I'm imagining this to be like a note left on the video game Dark Souls by a fallen developer, to hopefully be picked up by someone in the future and avoid the same headache I had.
We were busily rebuilding the front-end of an e-commerce store with a tight deadline, to be on national television the next day.
It was important to us that it worked well, especially as the previous developers had left it in a pretty sorry state. An HTML5 video was being used for the homepage hero.
Pretty standard stuff.
Our client reported that the video wouldn't play on their device, specifically iOS.
I tested within BrowserStack, which I never relish, as it can be a very frustrating experience. The video rendered as expected though.
I tested within XCode's Device Simulator and it loaded fine too.
Why wouldn't it fire up on their devices?
Were they using Chrome instead of Safari, could that be it?
Does that really make that much of a difference, isn't Chrome on iOS just Safari wearing a new coat of paint?
I tested both browsers and they loaded all the same.
Normally, at this point, I'd get hold of the problematic device and shove a USB cable up it's arse to see what's going on. But developing during a Pandemic has made that particularly tricky.
I checked the video properties to make sure it had all the relevant requirements, namely ensuring it was muted and set to play inline.
My business partner jokingly expressed concern.
"What have you done? It was working earlier!"
He checked on his iPhone, it was completely broken.
Eureka. It wasn't me, he must have upset the file somehow. We use HandBrake to compress videos down to an acceptable level. Perhaps he had used some brutal settings and now iOS didn't like the encoding.
Nope. Wasn't it.
This was driving me slowly crazy."It's not happening on my device, or on any of my tests". Doesn't usually go down very well either.
I use the LazySizes library extensively, and have noticed issues with it working sometimes on iOS. I'm quietly confident this is just something to do with my implementation rather than a bug in the library, but I've seen it happen all the same. Loads great on Androids and Desktop browsers, sometimes gets pissy on iOS.
I was using LazySizes to handle the lazy-loading of the videos. Normally I wouldn't do this on a hero video, because of course, you want this to load as a priority. I had implemented it here though as there were two different videos being used, one for smaller devices (portrait) and one for desktop (landscape).
LazySizes can handle this by only loading the visible video.
I removed the lazyloading ability on the videos.

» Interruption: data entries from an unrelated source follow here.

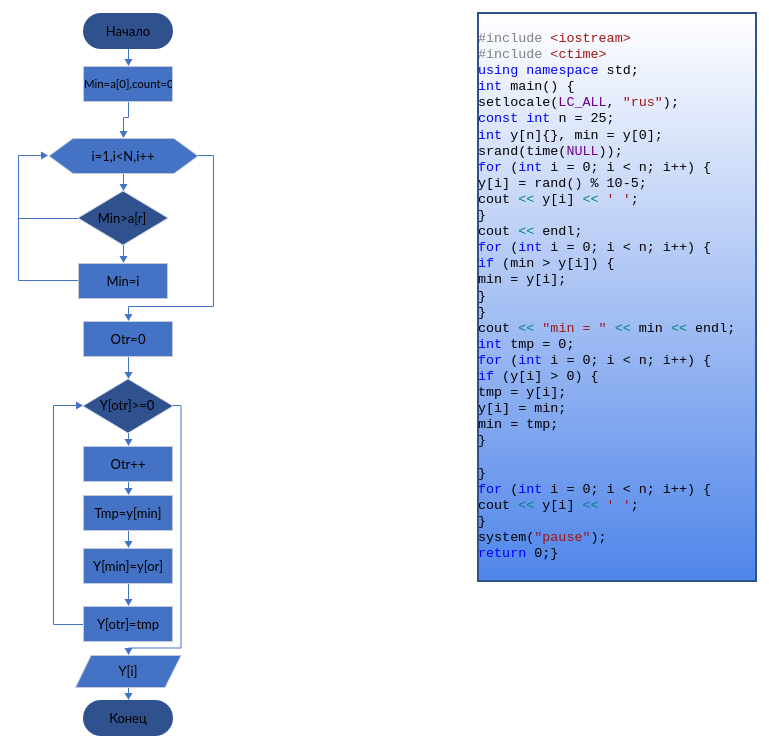
<!DOCTYPE html>
<html lang="ru">
<head>
<meta charset="utf-8">
<title>Блок-схема и код</title>
<style>
:root {
  --fill: #4472c4;
  --fill-dark: #2f528f;
  --edge: #c3cbdb;
  --line: #4472c4;
  --keyword: #0000ff;
  --string: #a31515;
  --macro: #6f008a;
  --operator: #008080;
  --directive: #808080;
}
* { box-sizing: border-box; }
html, body { margin: 0; overflow: hidden; }
body { position: relative; width: 769px; height: 748px; background: #fff; }

.flowchart { position: absolute; left: 0; top: 0; width: 240px; height: 748px; font: 13px/1 Lato, "Open Sans", sans-serif; color: #000; }
.connectors { position: absolute; left: 0; top: 0; }
.connectors .wire { fill: none; stroke: var(--line); stroke-width: 1; }
.connectors .arrow { fill: var(--line); }
.connectors .shape { fill: var(--fill); stroke: var(--edge); }
.connectors .decision { fill: var(--fill-dark); stroke: var(--edge); }

.node { position: absolute; left: 83px; width: 90px; height: 36px; display: flex; align-items: center; justify-content: center; white-space: nowrap; }
.process { background: var(--fill); border: 1px solid var(--edge); }
.terminal { background: var(--fill-dark); border-radius: 18px; }
.clipped { justify-content: flex-start; overflow: hidden; font-size: 11.4px; }

.listing { position: absolute; left: 477px; top: 12px; width: 280px; height: 570px; margin: 0; padding-top: 17px; border: 2px solid var(--fill-dark); background: linear-gradient(#fff, #a9c2f4 50%, #4f86ea); font: 13.4px/16.1px "Liberation Mono", monospace; color: #000; }
.listing code { display: block; margin-left: -1px; font: inherit; white-space: pre; }
.k { color: var(--keyword); }
.s { color: var(--string); }
.m { color: var(--macro); }
.o { color: var(--operator); }
.d { color: var(--directive); }
</style>
</head>
<body>
<section class="flowchart" aria-label="Блок-схема">
  <svg class="connectors" width="240" height="748" viewBox="0 0 240 748" aria-hidden="true">
    <defs>
      <path id="down" class="arrow" d="M-4 -7H4L0 0Z"/>
      <path id="right" class="arrow" d="M-7 -4V4L0 0Z"/>
    </defs>
    <g class="wire">
      <path d="M128.500 49V60M128.500 102V117.500H123.500V132M123.500 174V186M123.500 245V258"/>
      <path d="M78 218.500H18.500V155.500H42M78 280.500H18.500V155.500"/>
      <path d="M198 155.500H213.500V306.500H128.500V315"/>
      <path d="M128.500 357V373M128.500 433V440M128.500 482V489M128.500 531V542M128.500 584V600"/>
      <path d="M83 624.500H53.500V405.500H77"/>
      <path d="M173 405.500H181V648H128.500V650M128.500 688V694"/>
    </g>
    <use href="#down" x="128.500" y="66"/>
    <use href="#down" x="123.500" y="138"/>
    <use href="#down" x="123.500" y="191"/>
    <use href="#down" x="123.500" y="263"/>
    <use href="#down" x="128.500" y="321"/>
    <use href="#down" x="128.500" y="379"/>
    <use href="#down" x="128.500" y="446"/>
    <use href="#down" x="128.500" y="495"/>
    <use href="#down" x="128.500" y="548"/>
    <use href="#down" x="128.500" y="606"/>
    <use href="#down" x="128.500" y="655"/>
    <use href="#down" x="128.500" y="700"/>
    <use href="#right" x="48" y="155.500"/>
    <use href="#right" x="83" y="405.500"/>
    <polygon class="shape" points="49,156 73,138.500 174,138.500 198,156 174,173.500 73,173.500"/>
    <polygon class="decision" points="123,191 168,218 123,245 78,218"/>
    <polygon class="decision" points="128,379 173,406 128,433 83,406"/>
    <polygon class="shape" points="91,655.500 181,655.500 165,687.500 75.500,687.500"/>
  </svg>

  <div class="node terminal" style="top:13px">Начало</div>
  <div class="node process clipped" style="top:66px">Min=a[0],count=0</div>
  <div class="node" style="top:138px; left:78px">i=1,i&lt;N,i++</div>
  <div class="node" style="top:200px; left:77px">Min&gt;a[r]</div>
  <div class="node process" style="top:263px; left:78px">Min=i</div>
  <div class="node process" style="top:321px">Otr=0</div>
  <div class="node" style="top:387px; left:82px">Y[otr]&gt;=0</div>
  <div class="node process" style="top:446px">Otr++</div>
  <div class="node process" style="top:495px">Tmp=y[min]</div>
  <div class="node process" style="top:548px">Y[min]=y[or]</div>
  <div class="node process" style="top:606px">Y[otr]=tmp</div>
  <div class="node" style="top:653px">Y[i]</div>
  <div class="node terminal" style="top:700px">Конец</div>
</section>

<pre class="listing"><code><span class="d">#include</span> <span class="s">&lt;iostream&gt;</span>
<span class="d">#include</span> <span class="s">&lt;ctime&gt;</span>
<span class="k">using</span> <span class="k">namespace</span> std;
<span class="k">int</span> main() {
setlocale(<span class="m">LC_ALL</span>, <span class="s">"rus"</span>);
<span class="k">const</span> <span class="k">int</span> n = 25;
<span class="k">int</span> y[n]{}, min = y[0];
srand(time(<span class="m">NULL</span>));
<span class="k">for</span> (<span class="k">int</span> i = 0; i &lt; n; i++) {
y[i] = rand() % 10-5;
cout <span class="o">&lt;&lt;</span> y[i] <span class="o">&lt;&lt;</span> <span class="s">' '</span>;
}
cout <span class="o">&lt;&lt;</span> endl;
<span class="k">for</span> (<span class="k">int</span> i = 0; i &lt; n; i++) {
<span class="k">if</span> (min &gt; y[i]) {
min = y[i];
}
}
cout <span class="o">&lt;&lt;</span> <span class="s">"min = "</span> <span class="o">&lt;&lt;</span> min <span class="o">&lt;&lt;</span> endl;
<span class="k">int</span> tmp = 0;
<span class="k">for</span> (<span class="k">int</span> i = 0; i &lt; n; i++) {
<span class="k">if</span> (y[i] &gt; 0) {
tmp = y[i];
y[i] = min;
min = tmp;
}

}
<span class="k">for</span> (<span class="k">int</span> i = 0; i &lt; n; i++) {
cout <span class="o">&lt;&lt;</span> y[i] <span class="o">&lt;&lt;</span> <span class="s">' '</span>;
}
system(<span class="s">"pause"</span>);
<span class="k">return</span> 0;}</code></pre>
</body>
</html>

This had to be it.
It wasn't. Same issue.
Works fine in all device simulators and remote devices, but try it out on the real thing and it just wouldn't load. Both the client and my partners device.
I'm wracking my brain at this point. I do what all the best developers do in their time of need, throw myself at the mercy of Google.
I came across suggestion after suggestion of what could be the cause. Mainly everything I'd mentioned above.
Then in one dark corner of the internet I found a comment:
"I've spent all day trying to figure this out. My client just leaves their phone in Low Power Mode all day out of choice. This was the problem for me."
"Have you got low battery?"
"Yeah. Like 2 percent."
"Can you plug it in? Are you using Low Power Mode?"
"Yeah. I always do. Just prefer it."
"Can you turn that off too? Okay. Can you see it now?"
"... Yeah. What did you change?"
It was good to finally get to the end result, but it took much longer to get there than I had hoped. This is why it can be so difficult to estimate time against development. There are so many variables that can affect an issue.
I understand why Apple would do this. I'm sure it saves a tonne of battery. I'm sure that Google must do something similar, although this is the first time I've ever experienced it, so it completely caught me off-guard.
So, let this be a word of warning. If your autoplay videos refuse to play on iOS, double check the 'Low Power Mode' for the sake of your mental health.